= Beginning of Section =
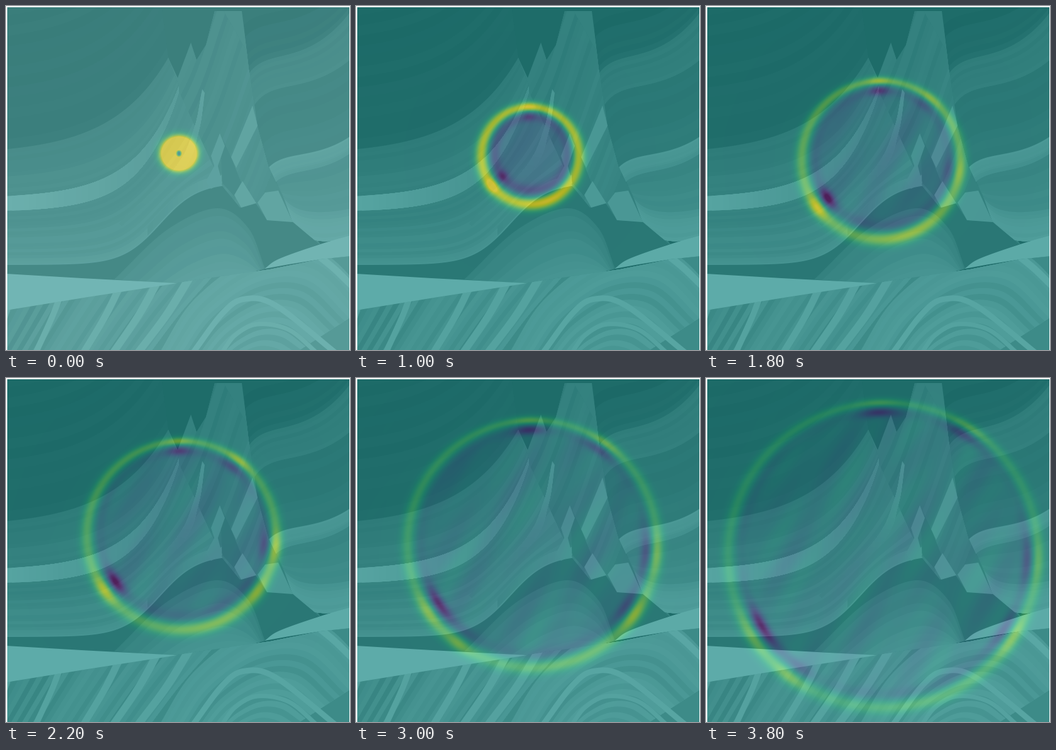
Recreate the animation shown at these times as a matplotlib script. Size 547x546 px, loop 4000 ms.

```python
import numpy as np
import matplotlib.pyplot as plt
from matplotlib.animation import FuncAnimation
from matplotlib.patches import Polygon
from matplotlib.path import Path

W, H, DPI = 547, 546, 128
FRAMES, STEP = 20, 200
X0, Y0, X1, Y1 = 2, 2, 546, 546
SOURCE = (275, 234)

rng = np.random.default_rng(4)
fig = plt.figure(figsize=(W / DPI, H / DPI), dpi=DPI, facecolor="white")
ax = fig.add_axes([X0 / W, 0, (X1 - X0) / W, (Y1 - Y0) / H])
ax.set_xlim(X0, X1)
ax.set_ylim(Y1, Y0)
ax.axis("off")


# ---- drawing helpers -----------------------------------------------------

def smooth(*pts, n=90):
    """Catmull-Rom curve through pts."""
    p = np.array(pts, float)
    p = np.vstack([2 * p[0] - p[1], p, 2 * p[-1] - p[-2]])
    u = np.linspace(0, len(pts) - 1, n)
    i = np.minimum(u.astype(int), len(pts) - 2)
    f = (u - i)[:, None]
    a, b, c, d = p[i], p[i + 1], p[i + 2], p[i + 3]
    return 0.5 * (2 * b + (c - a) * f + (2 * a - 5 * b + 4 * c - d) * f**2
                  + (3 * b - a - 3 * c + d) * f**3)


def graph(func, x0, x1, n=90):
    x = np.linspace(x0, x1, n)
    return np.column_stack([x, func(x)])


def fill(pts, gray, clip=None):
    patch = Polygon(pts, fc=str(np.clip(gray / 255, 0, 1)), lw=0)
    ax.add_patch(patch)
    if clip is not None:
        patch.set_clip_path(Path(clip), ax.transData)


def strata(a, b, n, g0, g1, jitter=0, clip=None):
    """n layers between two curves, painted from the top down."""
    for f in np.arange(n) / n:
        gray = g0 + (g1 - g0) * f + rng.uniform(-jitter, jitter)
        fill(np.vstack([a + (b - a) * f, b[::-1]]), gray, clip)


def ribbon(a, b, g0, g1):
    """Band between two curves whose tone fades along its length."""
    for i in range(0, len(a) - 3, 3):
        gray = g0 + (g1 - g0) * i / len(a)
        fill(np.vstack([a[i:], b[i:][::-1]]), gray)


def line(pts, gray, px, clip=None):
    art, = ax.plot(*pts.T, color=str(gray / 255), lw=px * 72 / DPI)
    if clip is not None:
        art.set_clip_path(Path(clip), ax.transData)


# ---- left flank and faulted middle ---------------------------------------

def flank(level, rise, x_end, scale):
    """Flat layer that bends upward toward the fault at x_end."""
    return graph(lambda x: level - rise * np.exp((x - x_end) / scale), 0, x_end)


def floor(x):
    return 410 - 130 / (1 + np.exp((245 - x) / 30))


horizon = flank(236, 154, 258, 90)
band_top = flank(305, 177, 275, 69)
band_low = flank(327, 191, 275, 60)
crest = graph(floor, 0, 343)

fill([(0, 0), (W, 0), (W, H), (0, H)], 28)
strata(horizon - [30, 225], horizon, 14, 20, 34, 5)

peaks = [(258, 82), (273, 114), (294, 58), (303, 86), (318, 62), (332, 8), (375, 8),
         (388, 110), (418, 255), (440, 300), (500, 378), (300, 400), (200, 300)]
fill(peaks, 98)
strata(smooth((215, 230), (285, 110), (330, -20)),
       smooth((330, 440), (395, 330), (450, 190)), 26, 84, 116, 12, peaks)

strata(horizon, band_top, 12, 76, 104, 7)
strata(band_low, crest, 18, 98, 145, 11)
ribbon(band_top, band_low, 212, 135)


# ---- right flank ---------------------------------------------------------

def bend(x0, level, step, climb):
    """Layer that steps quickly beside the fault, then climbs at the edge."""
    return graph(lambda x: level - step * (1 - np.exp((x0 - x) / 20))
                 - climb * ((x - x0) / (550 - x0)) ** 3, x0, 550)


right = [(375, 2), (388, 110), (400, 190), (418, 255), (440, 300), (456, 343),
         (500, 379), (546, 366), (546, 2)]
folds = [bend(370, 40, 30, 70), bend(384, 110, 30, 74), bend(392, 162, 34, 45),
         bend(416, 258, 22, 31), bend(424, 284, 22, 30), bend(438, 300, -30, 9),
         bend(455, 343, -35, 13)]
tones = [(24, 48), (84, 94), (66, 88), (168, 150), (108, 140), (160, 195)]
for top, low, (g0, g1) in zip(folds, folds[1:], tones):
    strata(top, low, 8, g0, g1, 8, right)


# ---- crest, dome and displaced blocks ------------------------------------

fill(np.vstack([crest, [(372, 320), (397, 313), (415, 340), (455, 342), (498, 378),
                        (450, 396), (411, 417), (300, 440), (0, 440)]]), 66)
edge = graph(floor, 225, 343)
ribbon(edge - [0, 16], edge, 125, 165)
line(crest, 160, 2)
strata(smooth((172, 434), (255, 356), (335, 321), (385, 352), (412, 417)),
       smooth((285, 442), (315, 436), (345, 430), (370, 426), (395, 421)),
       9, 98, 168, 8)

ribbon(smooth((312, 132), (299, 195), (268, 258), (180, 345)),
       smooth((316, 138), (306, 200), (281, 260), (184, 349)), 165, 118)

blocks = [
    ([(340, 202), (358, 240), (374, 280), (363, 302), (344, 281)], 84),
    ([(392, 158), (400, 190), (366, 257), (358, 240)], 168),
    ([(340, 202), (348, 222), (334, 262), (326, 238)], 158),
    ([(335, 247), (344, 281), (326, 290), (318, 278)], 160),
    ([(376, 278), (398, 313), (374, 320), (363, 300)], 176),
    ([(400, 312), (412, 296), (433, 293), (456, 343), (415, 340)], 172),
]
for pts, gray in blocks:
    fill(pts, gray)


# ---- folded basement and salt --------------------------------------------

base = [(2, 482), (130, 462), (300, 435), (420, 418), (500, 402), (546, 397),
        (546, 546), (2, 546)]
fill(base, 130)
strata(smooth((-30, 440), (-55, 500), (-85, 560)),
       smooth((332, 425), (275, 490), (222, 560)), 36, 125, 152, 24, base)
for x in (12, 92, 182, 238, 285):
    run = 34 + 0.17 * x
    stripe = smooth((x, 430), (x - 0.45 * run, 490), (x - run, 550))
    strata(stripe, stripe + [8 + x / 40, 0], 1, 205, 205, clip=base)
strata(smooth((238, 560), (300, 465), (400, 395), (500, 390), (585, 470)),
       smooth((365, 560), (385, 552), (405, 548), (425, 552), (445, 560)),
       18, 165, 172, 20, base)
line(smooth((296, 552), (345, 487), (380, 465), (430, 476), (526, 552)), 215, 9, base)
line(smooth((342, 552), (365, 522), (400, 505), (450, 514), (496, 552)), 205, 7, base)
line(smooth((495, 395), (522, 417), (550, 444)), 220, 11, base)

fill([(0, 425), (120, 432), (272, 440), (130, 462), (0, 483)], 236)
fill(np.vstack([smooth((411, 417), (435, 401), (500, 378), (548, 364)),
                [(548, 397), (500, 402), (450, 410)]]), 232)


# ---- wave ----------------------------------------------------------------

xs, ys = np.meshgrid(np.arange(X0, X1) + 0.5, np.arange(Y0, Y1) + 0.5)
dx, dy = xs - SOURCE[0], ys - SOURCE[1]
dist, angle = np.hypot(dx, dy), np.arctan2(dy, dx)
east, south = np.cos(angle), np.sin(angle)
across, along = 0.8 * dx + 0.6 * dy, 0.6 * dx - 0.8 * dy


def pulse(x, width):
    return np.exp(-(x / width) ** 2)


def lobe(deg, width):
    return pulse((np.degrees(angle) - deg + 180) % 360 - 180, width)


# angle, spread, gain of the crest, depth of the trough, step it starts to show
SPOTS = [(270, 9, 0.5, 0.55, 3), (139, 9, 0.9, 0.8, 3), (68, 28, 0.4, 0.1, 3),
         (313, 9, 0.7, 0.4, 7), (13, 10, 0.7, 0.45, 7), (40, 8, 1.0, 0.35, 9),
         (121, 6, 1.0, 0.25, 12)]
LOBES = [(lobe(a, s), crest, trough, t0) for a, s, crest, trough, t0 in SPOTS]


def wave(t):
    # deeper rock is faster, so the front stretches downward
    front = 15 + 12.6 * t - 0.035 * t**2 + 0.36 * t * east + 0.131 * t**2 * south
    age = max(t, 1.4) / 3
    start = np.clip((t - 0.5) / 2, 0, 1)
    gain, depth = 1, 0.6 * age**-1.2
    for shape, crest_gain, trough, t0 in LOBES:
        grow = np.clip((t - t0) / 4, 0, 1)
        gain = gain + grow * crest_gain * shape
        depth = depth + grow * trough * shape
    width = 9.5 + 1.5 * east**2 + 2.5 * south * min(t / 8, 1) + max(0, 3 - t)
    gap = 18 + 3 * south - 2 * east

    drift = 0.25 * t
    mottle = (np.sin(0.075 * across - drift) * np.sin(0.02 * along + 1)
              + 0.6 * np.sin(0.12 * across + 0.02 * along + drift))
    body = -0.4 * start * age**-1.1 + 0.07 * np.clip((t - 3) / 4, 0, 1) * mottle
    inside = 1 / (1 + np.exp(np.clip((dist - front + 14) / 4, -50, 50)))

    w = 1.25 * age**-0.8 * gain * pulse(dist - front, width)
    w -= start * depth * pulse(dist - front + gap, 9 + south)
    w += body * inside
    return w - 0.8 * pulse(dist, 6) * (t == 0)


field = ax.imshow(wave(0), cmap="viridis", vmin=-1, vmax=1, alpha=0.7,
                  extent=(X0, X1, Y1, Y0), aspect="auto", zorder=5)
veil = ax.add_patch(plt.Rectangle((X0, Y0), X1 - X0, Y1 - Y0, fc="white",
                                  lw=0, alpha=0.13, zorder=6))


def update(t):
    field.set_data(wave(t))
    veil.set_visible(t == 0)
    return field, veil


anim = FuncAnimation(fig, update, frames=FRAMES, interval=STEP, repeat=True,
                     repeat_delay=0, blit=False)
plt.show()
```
= End of Section =
__Problem details__.
For the entries above, give only the number of lines that contain the word "floor".

__Output__.
3